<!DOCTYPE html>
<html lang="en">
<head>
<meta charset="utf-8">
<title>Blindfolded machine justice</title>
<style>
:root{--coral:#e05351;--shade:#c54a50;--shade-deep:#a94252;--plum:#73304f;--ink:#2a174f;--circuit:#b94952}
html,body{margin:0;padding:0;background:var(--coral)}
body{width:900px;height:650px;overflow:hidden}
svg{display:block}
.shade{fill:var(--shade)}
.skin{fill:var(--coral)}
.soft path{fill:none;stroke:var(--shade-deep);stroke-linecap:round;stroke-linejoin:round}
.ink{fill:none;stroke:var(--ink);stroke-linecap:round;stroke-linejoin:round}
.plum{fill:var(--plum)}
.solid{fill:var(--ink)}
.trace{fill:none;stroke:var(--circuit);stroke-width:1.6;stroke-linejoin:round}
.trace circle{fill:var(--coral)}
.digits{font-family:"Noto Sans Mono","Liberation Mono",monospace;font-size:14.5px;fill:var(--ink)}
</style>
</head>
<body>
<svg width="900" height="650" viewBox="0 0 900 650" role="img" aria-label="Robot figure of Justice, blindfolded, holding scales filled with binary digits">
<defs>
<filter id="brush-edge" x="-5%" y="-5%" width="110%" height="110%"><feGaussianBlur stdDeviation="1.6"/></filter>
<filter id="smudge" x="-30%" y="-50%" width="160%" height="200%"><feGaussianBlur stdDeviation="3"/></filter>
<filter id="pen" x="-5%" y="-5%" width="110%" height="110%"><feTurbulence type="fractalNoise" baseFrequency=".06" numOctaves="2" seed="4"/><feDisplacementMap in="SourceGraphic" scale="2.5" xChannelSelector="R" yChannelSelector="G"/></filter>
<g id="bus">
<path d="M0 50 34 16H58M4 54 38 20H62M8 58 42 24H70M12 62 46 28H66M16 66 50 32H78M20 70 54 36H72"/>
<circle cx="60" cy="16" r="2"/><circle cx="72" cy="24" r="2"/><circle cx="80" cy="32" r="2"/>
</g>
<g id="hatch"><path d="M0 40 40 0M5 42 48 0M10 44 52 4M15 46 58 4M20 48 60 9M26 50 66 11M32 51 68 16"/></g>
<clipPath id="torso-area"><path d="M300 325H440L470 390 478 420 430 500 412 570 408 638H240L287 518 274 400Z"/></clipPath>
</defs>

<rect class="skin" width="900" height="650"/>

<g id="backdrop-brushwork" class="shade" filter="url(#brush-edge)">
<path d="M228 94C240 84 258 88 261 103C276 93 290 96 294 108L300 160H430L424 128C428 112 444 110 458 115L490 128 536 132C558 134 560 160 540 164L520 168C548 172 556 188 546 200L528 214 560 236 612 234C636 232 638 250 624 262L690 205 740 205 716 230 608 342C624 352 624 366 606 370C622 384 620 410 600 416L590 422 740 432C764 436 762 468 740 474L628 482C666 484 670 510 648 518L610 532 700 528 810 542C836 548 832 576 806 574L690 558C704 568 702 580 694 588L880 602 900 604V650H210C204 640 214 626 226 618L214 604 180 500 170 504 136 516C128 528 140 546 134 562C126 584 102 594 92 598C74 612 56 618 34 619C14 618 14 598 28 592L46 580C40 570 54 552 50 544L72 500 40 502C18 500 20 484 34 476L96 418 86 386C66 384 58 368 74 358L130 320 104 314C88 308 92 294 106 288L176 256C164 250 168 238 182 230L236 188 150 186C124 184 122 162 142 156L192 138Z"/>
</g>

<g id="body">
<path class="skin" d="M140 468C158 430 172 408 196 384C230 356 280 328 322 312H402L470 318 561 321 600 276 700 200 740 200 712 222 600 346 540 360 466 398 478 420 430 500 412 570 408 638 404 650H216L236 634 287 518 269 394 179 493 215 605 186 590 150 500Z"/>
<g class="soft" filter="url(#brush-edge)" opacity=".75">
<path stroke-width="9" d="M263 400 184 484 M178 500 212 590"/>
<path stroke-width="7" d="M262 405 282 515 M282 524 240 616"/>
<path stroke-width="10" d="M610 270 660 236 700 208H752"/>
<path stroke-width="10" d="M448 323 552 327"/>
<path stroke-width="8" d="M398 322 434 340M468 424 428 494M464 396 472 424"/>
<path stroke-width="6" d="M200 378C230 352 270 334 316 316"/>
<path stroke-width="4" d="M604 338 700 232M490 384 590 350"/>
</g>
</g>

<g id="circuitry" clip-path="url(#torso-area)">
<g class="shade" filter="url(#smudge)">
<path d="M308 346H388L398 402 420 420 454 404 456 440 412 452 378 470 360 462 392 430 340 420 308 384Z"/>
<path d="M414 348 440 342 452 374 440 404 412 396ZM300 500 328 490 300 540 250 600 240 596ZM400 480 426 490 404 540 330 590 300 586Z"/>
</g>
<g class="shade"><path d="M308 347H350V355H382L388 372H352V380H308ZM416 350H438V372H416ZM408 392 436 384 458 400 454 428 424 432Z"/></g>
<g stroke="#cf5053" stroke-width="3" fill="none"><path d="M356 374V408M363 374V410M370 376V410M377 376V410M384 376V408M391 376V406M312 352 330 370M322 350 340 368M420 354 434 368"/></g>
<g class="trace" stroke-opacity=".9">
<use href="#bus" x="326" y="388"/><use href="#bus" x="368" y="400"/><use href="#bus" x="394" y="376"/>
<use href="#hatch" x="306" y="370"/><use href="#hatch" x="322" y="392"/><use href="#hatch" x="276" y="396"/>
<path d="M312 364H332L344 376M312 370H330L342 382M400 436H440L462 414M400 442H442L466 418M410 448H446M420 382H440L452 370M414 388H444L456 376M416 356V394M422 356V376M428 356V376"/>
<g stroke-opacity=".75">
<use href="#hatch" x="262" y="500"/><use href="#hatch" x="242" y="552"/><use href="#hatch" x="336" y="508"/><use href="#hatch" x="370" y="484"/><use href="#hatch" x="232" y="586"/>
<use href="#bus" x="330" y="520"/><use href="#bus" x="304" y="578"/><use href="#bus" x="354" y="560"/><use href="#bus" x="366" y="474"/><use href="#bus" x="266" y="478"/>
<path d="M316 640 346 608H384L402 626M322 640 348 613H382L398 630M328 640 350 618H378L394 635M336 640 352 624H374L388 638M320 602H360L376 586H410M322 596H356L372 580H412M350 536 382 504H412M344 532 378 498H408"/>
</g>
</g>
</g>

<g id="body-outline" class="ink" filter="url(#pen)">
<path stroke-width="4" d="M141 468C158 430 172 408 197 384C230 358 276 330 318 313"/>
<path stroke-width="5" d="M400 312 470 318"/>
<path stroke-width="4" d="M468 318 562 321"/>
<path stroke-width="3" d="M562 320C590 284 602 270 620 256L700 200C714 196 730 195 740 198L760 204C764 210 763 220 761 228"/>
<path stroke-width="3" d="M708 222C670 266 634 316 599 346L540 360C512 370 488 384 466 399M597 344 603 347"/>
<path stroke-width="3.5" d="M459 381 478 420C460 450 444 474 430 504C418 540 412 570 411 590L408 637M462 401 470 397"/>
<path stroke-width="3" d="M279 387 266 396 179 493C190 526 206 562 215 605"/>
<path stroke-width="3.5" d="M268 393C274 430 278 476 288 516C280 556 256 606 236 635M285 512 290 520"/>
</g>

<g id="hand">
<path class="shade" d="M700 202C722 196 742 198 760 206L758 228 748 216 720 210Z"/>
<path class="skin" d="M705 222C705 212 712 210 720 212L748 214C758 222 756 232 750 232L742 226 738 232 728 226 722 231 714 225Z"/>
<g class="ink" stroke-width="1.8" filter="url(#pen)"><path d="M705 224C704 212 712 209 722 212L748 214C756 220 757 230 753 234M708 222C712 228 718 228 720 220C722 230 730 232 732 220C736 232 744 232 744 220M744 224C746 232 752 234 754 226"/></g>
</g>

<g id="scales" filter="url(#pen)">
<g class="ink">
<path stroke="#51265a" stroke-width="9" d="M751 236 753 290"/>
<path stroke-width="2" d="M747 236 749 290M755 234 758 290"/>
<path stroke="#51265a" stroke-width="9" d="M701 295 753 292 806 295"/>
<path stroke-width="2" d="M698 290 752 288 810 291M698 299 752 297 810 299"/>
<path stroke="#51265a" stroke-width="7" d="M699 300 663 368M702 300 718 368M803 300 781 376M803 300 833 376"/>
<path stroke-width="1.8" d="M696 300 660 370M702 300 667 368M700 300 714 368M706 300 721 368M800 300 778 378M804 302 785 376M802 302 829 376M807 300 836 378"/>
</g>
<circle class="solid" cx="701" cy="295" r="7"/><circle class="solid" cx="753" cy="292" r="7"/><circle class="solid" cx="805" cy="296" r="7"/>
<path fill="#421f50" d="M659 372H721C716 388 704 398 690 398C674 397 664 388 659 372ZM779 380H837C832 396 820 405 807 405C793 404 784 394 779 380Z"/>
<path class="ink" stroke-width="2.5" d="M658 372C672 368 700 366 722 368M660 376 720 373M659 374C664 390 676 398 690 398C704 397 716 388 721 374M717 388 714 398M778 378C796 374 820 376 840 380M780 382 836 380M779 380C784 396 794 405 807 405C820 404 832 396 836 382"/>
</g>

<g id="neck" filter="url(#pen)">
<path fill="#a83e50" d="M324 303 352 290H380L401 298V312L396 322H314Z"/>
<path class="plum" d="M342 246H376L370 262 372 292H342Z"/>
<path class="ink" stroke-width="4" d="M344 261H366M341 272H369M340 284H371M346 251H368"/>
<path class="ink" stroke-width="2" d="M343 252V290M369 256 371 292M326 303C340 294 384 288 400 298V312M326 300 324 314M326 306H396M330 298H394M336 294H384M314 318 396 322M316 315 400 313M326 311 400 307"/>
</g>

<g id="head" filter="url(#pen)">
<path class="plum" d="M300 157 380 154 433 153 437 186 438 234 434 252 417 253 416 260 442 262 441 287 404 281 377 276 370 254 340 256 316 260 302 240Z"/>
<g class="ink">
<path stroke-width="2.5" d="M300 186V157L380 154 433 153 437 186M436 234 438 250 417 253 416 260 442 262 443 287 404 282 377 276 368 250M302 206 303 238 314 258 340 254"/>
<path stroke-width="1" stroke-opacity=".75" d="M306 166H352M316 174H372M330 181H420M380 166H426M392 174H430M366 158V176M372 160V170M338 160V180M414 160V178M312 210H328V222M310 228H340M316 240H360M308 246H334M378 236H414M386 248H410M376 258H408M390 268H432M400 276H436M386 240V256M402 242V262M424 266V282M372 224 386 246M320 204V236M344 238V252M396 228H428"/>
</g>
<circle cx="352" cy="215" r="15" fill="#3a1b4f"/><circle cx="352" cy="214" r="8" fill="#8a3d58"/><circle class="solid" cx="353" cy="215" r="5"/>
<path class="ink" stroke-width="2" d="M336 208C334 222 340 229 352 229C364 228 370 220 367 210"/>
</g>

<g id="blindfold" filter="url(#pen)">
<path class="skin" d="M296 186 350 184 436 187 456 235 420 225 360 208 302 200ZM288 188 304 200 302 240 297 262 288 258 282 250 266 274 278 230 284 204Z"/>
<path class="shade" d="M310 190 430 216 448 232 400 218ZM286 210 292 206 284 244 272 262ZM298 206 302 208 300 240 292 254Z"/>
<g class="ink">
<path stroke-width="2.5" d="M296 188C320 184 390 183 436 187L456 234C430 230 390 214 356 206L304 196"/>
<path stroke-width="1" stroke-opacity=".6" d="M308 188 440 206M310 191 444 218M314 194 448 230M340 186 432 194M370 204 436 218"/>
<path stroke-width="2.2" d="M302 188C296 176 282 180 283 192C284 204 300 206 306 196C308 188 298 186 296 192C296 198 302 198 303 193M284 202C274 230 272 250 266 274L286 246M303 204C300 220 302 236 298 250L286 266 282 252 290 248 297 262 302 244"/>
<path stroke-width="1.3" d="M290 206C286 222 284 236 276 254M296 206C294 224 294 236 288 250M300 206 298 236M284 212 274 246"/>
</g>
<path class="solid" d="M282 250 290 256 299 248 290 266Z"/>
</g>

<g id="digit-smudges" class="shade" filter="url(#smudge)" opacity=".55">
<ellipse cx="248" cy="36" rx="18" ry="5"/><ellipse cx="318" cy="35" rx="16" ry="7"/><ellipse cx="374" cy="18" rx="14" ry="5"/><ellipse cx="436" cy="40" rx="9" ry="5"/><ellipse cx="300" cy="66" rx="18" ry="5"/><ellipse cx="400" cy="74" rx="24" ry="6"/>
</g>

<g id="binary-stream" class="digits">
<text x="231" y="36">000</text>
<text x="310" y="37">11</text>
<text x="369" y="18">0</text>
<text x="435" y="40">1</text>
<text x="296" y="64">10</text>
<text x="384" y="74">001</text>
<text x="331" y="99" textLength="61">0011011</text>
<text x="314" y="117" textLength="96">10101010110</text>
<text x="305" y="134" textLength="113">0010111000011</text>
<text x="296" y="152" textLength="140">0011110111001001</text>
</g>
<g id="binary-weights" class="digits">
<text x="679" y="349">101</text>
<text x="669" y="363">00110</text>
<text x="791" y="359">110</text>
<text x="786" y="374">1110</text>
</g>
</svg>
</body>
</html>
● ● ● ● ● ● ●
Task goal
Return only the lines between the one holding "381 478 420C460" and the one holding "290 752 288", inclusive, exactly as they appear above.

Result of the exercise
<path stroke-width="3.5" d="M459 381 478 420C460 450 444 474 430 504C418 540 412 570 411 590L408 637M462 401 470 397"/>
<path stroke-width="3" d="M279 387 266 396 179 493C190 526 206 562 215 605"/>
<path stroke-width="3.5" d="M268 393C274 430 278 476 288 516C280 556 256 606 236 635M285 512 290 520"/>
</g>

<g id="hand">
<path class="shade" d="M700 202C722 196 742 198 760 206L758 228 748 216 720 210Z"/>
<path class="skin" d="M705 222C705 212 712 210 720 212L748 214C758 222 756 232 750 232L742 226 738 232 728 226 722 231 714 225Z"/>
<g class="ink" stroke-width="1.8" filter="url(#pen)"><path d="M705 224C704 212 712 209 722 212L748 214C756 220 757 230 753 234M708 222C712 228 718 228 720 220C722 230 730 232 732 220C736 232 744 232 744 220M744 224C746 232 752 234 754 226"/></g>
</g>

<g id="scales" filter="url(#pen)">
<g class="ink">
<path stroke="#51265a" stroke-width="9" d="M751 236 753 290"/>
<path stroke-width="2" d="M747 236 749 290M755 234 758 290"/>
<path stroke="#51265a" stroke-width="9" d="M701 295 753 292 806 295"/>
<path stroke-width="2" d="M698 290 752 288 810 291M698 299 752 297 810 299"/>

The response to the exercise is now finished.